Gabriel Della Valle, who first recognized Giachino when his photograph was reprinted after his death, was among those who had been interrogated here.
“I froze up — it is a face that I will never forget, never,” said Della Valle, 56, a psychologist, who told his story in judicial hearings last month. “It was the face of the person who interrogated me in Mar del Plata.”
Another witness to emerge was Alfredo Molinari, a former navy corporal, who told a federal judge in 2010 that his superior, Giachino, had ordered him to shoot a detainee in the head in 1977. He said he refused to carry out the killing.
Victor Basterra, now 67, who had been held by the military during the dictatorship at the notorious Navy Mechanics School in Buenos Aires, said in an interview that Giachino had also worked there. More than 5,000 prisoners were processed there, most of whom were killed.
Once Giachino’s history as an interrogator had been pieced together, Carlos Diaz, 57, leader of a human rights group in Mar del Plata, successfully lobbied for the removal of a portrait honoring Giachino from the City Council chamber.
“If Giachino had not died,” Diaz said, “he would at the very least be detained if not convicted for crimes against humanity.”
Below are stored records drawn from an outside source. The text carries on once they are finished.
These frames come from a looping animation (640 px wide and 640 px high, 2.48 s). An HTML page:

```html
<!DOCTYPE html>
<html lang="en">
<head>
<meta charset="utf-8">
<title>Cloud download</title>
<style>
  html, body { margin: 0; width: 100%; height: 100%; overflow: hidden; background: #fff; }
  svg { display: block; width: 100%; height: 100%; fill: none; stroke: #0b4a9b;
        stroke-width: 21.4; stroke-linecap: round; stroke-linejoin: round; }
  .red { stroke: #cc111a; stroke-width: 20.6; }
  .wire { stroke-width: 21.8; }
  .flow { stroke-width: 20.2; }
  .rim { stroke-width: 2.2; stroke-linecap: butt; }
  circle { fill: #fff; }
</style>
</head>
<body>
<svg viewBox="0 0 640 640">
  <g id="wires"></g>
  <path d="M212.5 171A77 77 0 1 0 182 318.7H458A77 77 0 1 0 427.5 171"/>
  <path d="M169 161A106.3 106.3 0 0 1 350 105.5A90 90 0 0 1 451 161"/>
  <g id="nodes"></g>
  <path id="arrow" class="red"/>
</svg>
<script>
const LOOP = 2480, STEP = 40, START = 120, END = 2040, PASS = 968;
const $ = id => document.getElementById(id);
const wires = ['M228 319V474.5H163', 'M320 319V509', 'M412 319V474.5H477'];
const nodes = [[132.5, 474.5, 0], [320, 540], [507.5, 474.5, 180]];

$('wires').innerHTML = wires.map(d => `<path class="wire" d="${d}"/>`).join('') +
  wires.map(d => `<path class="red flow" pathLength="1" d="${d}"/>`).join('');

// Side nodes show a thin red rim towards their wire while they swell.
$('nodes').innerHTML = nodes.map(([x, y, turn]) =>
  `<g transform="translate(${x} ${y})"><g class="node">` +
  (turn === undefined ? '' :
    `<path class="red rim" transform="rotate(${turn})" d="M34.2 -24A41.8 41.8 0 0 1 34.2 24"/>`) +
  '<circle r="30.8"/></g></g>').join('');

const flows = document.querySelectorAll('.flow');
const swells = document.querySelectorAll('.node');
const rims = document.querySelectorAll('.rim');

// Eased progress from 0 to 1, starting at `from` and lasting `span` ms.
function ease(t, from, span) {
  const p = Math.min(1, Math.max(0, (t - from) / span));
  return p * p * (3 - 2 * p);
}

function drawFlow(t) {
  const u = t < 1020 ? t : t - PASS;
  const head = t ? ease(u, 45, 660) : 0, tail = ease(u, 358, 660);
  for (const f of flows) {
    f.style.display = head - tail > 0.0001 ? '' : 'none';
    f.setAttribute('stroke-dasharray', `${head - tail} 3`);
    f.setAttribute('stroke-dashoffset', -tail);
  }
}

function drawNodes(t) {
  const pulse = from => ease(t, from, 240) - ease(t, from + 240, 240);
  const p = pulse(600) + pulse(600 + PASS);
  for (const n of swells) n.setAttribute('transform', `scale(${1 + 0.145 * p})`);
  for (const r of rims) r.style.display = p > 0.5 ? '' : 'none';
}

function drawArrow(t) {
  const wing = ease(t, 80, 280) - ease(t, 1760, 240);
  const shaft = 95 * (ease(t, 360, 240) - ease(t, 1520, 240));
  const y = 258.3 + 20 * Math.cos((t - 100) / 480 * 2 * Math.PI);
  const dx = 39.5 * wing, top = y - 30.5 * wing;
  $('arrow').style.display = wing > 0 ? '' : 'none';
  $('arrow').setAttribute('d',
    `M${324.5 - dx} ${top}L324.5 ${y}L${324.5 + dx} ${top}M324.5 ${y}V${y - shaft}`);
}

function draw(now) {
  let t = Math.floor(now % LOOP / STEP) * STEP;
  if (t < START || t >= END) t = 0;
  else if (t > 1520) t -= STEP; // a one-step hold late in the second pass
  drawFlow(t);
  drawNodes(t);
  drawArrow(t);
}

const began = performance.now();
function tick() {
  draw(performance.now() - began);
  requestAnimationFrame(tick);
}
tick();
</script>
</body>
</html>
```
The portraits of 11 other servicemen from Mar del Plata who died on the Falklands remain on the wall, as do grainy black-and-white photographs of more than 400 people who were interrogated here and never seen again.